The owner of a food tent, Jason, explained the origins of “First Friday”.

“It started as an art ball, they rented out these empty spaces and the artists would display their artwork, but then it expanded to something bigger, and they let everyone be a part of it so they shut down the streets and let anybody who wants to be a part of it set up tents,” said Jason.

Robert Cummins stood on the sidewalk and watched as they approached the festival. He said he approves of their message, but doesn’t like when previous marches became violent, causing property damage to small businesses.

“Peaceful protests are always good, I think they have a good message, but the violence has no part in it anymore,” Cummins said.

The protesters continued to march up and down Telegraph for over an hour and eventually ended at Northgate Ave and 24th Street. When they finally made it back to Frank Ogawa Plaza, the remaining activists sat down and expressed a sense of disappointment.

“I’ve got mixed feelings about this march,” said a man who goes by the name Pink Edge. “I personally had fun, however I feel that there was a large amount of hype behind this that did not deliver.”

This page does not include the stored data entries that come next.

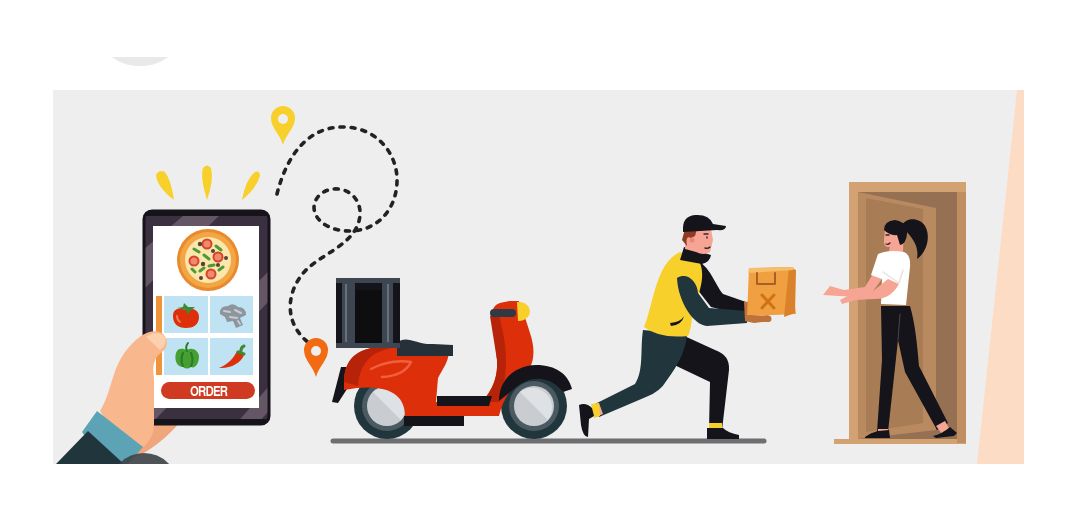
<!DOCTYPE html>
<html lang="en">
<head>
<meta charset="utf-8">
<title>Food delivery: from order to door</title>
<style>
:root{--paper:#fff;--wall:#eee;--peach:#fddcc6;--ink:#15141a;--slate:#3d4651;--petrol:#20363c;--red:#dc2f0a;--red-dark:#b72308;--yellow:#f8d02c;--orange:#f26a12;--skin:#f9b78d;--skin-pink:#f6a493;--wood:#d3a273;--wood-mid:#b98a60;--wood-dark:#957052;--bag:#f0a040;--sky:#bfe3f3;--button:#d03a20;--teal:#5ba3b5}
html,body{margin:0;background:var(--paper);overflow:hidden}
svg{display:block;width:1076px;height:523px}
.ink{fill:var(--ink)}.slate{fill:var(--slate)}.petrol{fill:var(--petrol)}.red{fill:var(--red)}.red-dark{fill:var(--red-dark)}.yellow{fill:var(--yellow)}.skin{fill:var(--skin)}.pink{fill:var(--skin-pink)}.white{fill:#fff}
.line{fill:none;stroke-linecap:round;stroke-linejoin:round}
.order{font:700 14px "TeX Gyre Heros Cn",Roboto,sans-serif;letter-spacing:2px;fill:#fff;text-anchor:middle}
</style>
</head>
<body>
<svg viewBox="0 0 1076 523" role="img" aria-label="A phone order travels by scooter and courier to a customer at her door">
<defs>
<clipPath id="banner-area"><rect x="53" y="90" width="971" height="374"/></clipPath>
<clipPath id="phone-body"><rect x="143" y="210" width="127" height="215" rx="9"/></clipPath>
<g id="pin"><path d="M0 38C-3 27-12 21-12 11A12 12 0 0 1 12 11C12 21 3 27 0 38Z"/><circle cy="12" r="5" fill="var(--wall)"/></g>
<g id="wheel"><circle r="33" class="petrol"/><circle r="25" fill="#4b5a61"/><circle r="20" fill="#c9cdd2"/><path d="M-14-14A20 20 0 0 1 14 14Z" fill="#dfe2e5"/></g>
<g id="tomato-slice"><circle r="5.5" fill="#d8432c"/><circle r="3.5" fill="#f08a6c"/></g>
</defs>

<path id="top-tab" d="M112 57H168Q157 66 140 66T112 57Z" fill="#e9e9e9"/>

<g id="banner" clip-path="url(#banner-area)">
<rect x="53" y="90" width="971" height="374" fill="var(--wall)"/>
<path d="M1017 90H1024V464H977Z" fill="var(--peach)"/>

<g id="route">
<path class="line" stroke="#222" stroke-width="3.6" stroke-dasharray="4 7" d="M277 194C286 158 306 127 343 127C377 127 398 154 397 182C396 211 376 231 350 231C328 231 314 220 314 207C315 195 326 188 338 189C352 190 361 202 360 215C358 243 323 253 306 270C285 292 284 324 309 343"/>
<use href="#pin" x="283" y="107" fill="var(--yellow)"/>
<use href="#pin" x="316" y="339" fill="var(--orange)"/>
</g>

<g id="sparks" class="yellow">
<path d="M174 200Q157 187 156 175Q159 169 165 172Q171 180 174 200Z"/>
<path d="M207 200Q200 177 203 168Q207 163 211 168Q214 180 207 200Z"/>
<path d="M242 200Q246 179 255 172Q260 170 260 176Q256 189 242 200Z"/>
</g>

<g id="hand-back"><path d="M112 464Q149 459 182 420H140Z" fill="#f0a67d"/></g>

<g id="phone">
<rect x="143" y="210" width="127" height="215" rx="9" fill="#3a3040"/>
<g clip-path="url(#phone-body)">
<path d="M143 250L190 210H225L143 290ZM143 395L270 270V300L150 425H143ZM235 425L270 385V410L256 425Z" fill="#655666"/>
<path d="M143 210H270V216H143ZM143 419H270V425H143Z" class="ink"/>
</g>
<rect x="144" y="211" width="125" height="213" rx="8" fill="none" stroke="#17131b" stroke-width="3"/>
<rect x="153" y="226" width="106" height="182" class="white"/>
<g id="pizza">
<circle cx="208" cy="260" r="31" fill="#e88a2d"/><circle cx="208" cy="260" r="28" fill="#f3a744"/><circle cx="208" cy="260" r="23" fill="#fbe6ac"/>
<use href="#tomato-slice" x="207" y="244"/><use href="#tomato-slice" x="194" y="261"/><use href="#tomato-slice" x="218" y="257"/><use href="#tomato-slice" x="211" y="274"/>
<path class="line" stroke="#4d9b32" stroke-width="3" d="M194 249l5 3M216 246l5 4M204 255l5 4M223 267l-4 3M200 271l4-3M192 269l3 3M209 266l5-1"/>
<g fill="#5a4038"><circle cx="200" cy="244" r="2.2"/><circle cx="213" cy="251" r="2"/><circle cx="203" cy="264" r="2.2"/><circle cx="226" cy="258" r="2"/><circle cx="201" cy="278" r="2"/><circle cx="218" cy="265" r="2"/></g>
</g>
<g id="ingredient-tiles" fill="var(--sky)"><rect x="164" y="296" width="44" height="37"/><rect x="210" y="296" width="43" height="37"/><rect x="164" y="338" width="44" height="37"/><rect x="210" y="338" width="43" height="37"/></g>
<path d="M156 296H162V335H156ZM156 340H162V375H156Z" fill="#ef943a"/>
<g id="tomato"><path class="red" d="M173 316C173 307 182 308 186 310C192 307 199 310 199 317C199 325 193 328 186 328C178 328 173 324 173 316Z"/><path d="M186 310L177 308L183 307L184 303L188 307L195 307L190 311L188 315Z" fill="#3c8b34"/><path class="line" stroke="#f47858" stroke-width="2" d="M177 316q0 4 3 6"/></g>
<g id="mushrooms"><path d="M220 314Q219 306 228 306Q233 302 238 307Q246 307 246 315L240 318L243 325L236 328L233 321L227 322L225 317Z" fill="#8e969d"/><path d="M224 311l6 1M235 310l6 3M230 317l7 1M238 321l2 3" class="line" stroke="#c7ccd0" stroke-width="2"/></g>
<g id="pepper"><path d="M176 353C178 347 184 349 187 350C192 347 198 350 199 356C199 364 195 369 191 367Q187 370 183 367C177 367 174 360 176 353Z" fill="#45a032"/><path class="line" stroke="#2c7728" stroke-width="2" d="M187 351Q185 347 188 343M183 353Q180 360 183 366M191 353Q194 360 191 366"/></g>
<g id="chili"><path class="red" d="M237 351Q243 350 244 355C241 363 230 369 219 368C228 364 234 358 237 351Z"/><path class="line" stroke="#3c8b34" stroke-width="3" d="M238 352l6 2M241 351q0-4 3-5"/></g>
<rect x="161" y="382" width="94" height="17" rx="8.5" fill="var(--button)"/>
<text class="order" x="210" y="396" textLength="40">ORDER</text>
</g>

<g id="hand-front">
<path class="skin" d="M100 411C113 390 111 366 130 346C140 334 151 329 160 332C169 337 169 347 162 352C154 358 152 365 154 378V424C154 440 143 449 130 456Z"/>
<path d="M146 337Q157 329 165 337Q168 344 160 350Q155 345 146 337Z" fill="#fdd0ae"/>
<path d="M97 411L143 447L128 464H104L82 432Z" fill="var(--teal)"/>
<path class="petrol" d="M56 464L88 431L124 464Z"/>
<circle cx="144" cy="487" r="34" fill="#3e4347" opacity=".9"/>
</g>

<g id="ground"><path class="line" stroke="#6f6f72" stroke-width="5" d="M333 441H764"/></g>

<g id="scooter">
<use href="#wheel" x="387" y="406"/><use href="#wheel" x="534" y="406"/>
<path class="ink" d="M404 416H464V426H404Z"/>
<path class="ink" d="M332 402L341 367H354L347 389L338 403Z"/>
<path class="red" d="M344 382C344 359 358 348 380 347H448C451 358 444 367 438 378L436 402H482C493 389 498 377 497 360L492 315Q492 303 505 302H520L530 333C538 357 531 370 521 380C509 390 502 402 499 416H405C405 394 387 382 344 390Z"/>
<path class="red-dark" d="M344 382C344 359 358 348 380 347H398C372 350 360 362 358 386Z"/>
<path class="red-dark" d="M490 316L498 312C508 347 509 372 499 402H482C493 389 498 377 497 360Z"/>
<path class="line" stroke="#f0603e" stroke-width="2.5" d="M371 369Q390 359 411 362Q404 376 382 377"/>
<path d="M437 396H492L489 406H437Z" class="ink"/>
<path d="M397 343C406 334 417 345 433 344L453 345V356H397Z" fill="#263039"/>
<path class="ink" d="M499 401C499 380 514 366 536 365C556 365 568 374 572 389L563 392C552 377 531 373 514 389Z"/>
<path class="red" d="M500 311Q500 301 510 301H519V321H503Z"/>
<path class="yellow" d="M517 302C534 301 534 321 518 321Z"/>
<rect x="490" y="309" width="26" height="8" rx="4" fill="#303a43"/>
<g id="delivery-box"><rect x="336" y="278" width="64" height="70" rx="2" class="ink"/><path class="slate" d="M342 279H355V347H342ZM382 279H393V347H382ZM336 278H400V283H336ZM336 343H400V348H336Z"/><path d="M355 290H382V343H355Z" fill="#0e0e11"/><path d="M346 284V342M388 284V342" stroke="#66717b" stroke-width="2"/></g>
</g>

<g id="courier">
<path class="ink" d="M680 334L715 350Q730 355 729 370L722 430H709L710 382L668 362Z"/>
<path class="petrol" d="M643 330L687 334C686 349 679 364 667 380Q660 392 646 397L599 417L593 405L635 384C644 370 640 350 643 330Z"/>
<path class="pink" d="M599 403L592 406L596 417L603 414ZM710 424H721V431H710Z"/>
<path class="yellow" d="M599 403L591 404L594 418L600 416ZM709 423H722V429H709Z"/>
<path class="ink" d="M579 405Q586 402 592 408L594 416L589 419L588 437Q583 437 581 425ZM707 428H723Q728 433 739 435V439H707Z"/>
<path class="ink" d="M694 258C711 267 714 283 723 294L746 302V316L711 307L690 280Z"/>
<path class="yellow" d="M680 252L699 261C706 274 700 292 694 307C691 319 692 328 688 336Q660 339 644 327C651 310 653 289 662 271Q669 257 680 252Z"/>
<path class="petrol" d="M677 278C687 272 697 281 698 293L709 308L748 311L747 323L707 326C693 325 678 301 677 278Z"/>
<path class="ink" d="M684 247L711 255Q710 262 702 264L680 260ZM670 323Q681 322 684 316Q682 325 671 326Z"/>
<path class="pink" d="M685 229H711L713 240L710 252Q704 256 696 252L685 249Z"/>
<path d="M685 229H697L695 236L691 238Q685 235 687 246L682 240Z" fill="#8e3a24"/>
<path class="ink" d="M683 231Q682 216 695 215Q709 214 713 224L726 226Q726 231 717 230L683 232Z"/>
<path class="line" stroke="#35252a" stroke-width="1.4" d="M704 234h4M707 237v1M705 248q3 1 5-1"/><circle cx="692" cy="240" r="2.5" fill="#e98876"/>
<path d="M744 302L755 301L752 318L767 315Q773 316 771 321L754 323L745 321Z" fill="#bd713b"/>
</g>

<g id="takeaway-bag">
<path d="M749 268L789 267L796 314L747 316Z" fill="var(--bag)"/><path d="M789 267L796 270L795 313L784 317Z" fill="#d9822b"/>
<path d="M749 268L794 267L793 270L748 273Z" fill="#f7bd68"/>
<path class="line" stroke="#a95f25" stroke-width="2" d="M757 273V284H775V273"/>
<path class="line" stroke="#cf7413" stroke-width="3" d="M762 295L774 308M774 295L762 308"/>
<path class="line" stroke="#bd713b" stroke-width="6" d="M748 318L768 319"/>
</g>

<g id="doorway">
<rect x="834" y="439" width="132" height="5" fill="var(--wood)"/>
<path d="M849 182H966V443H849Z" fill="var(--wood)"/>
<path d="M858 192H957V439H858Z" fill="var(--wood-dark)"/>
<path d="M858 192L936 208V430L858 439Z" fill="var(--wood-mid)"/>
<path d="M866 198L923 209V423L866 432Z" fill="#a87c55"/>
<path d="M957 192H966V443H957Z" fill="#c08e61"/>
</g>

<g id="customer">
<path class="ink" d="M901 227C905 217 919 217 925 226C931 236 927 252 917 259C919 247 914 240 906 231Z"/>
<path class="pink" d="M885 228L904 228L903 252L888 254L890 247Q883 248 884 240Z"/>
<path class="ink" d="M884 230Q884 221 895 220Q908 222 907 234Q906 244 900 245L897 235Q890 236 884 230Z"/>
<path class="line" stroke="#35252a" stroke-width="1.3" d="M886 235h3M886 244q2 1 4-1"/>
<path class="pink" d="M877 267L865 287L844 290L830 286L827 290L823 295L839 296L869 297L884 276Z"/>
<path class="ink" d="M881 306H910C915 323 917 342 919 366L948 423L937 430L905 372L898 340L888 432H877L882 360Z"/>
<path class="white" d="M878 254Q889 249 904 252Q911 255 910 267L906 305L881 304L882 279L871 275Z"/>
<path class="pink" d="M888 279L899 284Q890 300 874 299L856 300L842 304L840 300L851 294L873 291Z"/>
<path class="line" stroke="#e8e2df" stroke-width="1.5" d="M883 272L899 283L903 270"/>
<path class="pink" d="M878 429H888V435H878ZM936 426L945 421L950 430L942 434Z"/>
<path class="ink" d="M865 437Q870 433 878 431L889 430L890 438H865ZM933 436Q942 434 950 427L957 433L954 436L936 438Z"/>
<path class="line" stroke="#4a454d" stroke-width="1" d="M898 340L900 314"/>
</g>
</g>
</svg>
</body>
</html>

He said the low turnout shows to the police that, in terms of “Stop and Frisk,” people aren’t as motivated to get out into the streets and protest controversial policies as they have been in the past.

Kelly said he was not happy with the low turnout, but stressed that there will be marches every month in coincidence with “First Friday.”

To cap off the night, a young woman who calls herself “Hippie” pulled out an American flag, held it upside down and set it ablaze; other activists cheered as she danced around the fire.

She said it was the second flag she had burned so far, the first being an Israeli flag during last year’s Gaza conflict.

“Holding it upside down, all that means is SOS, and right now we’re in trouble,” said Hippie. “We need help, we need a new government. There are too many people sleeping in the streets, there are too many people without jobs.”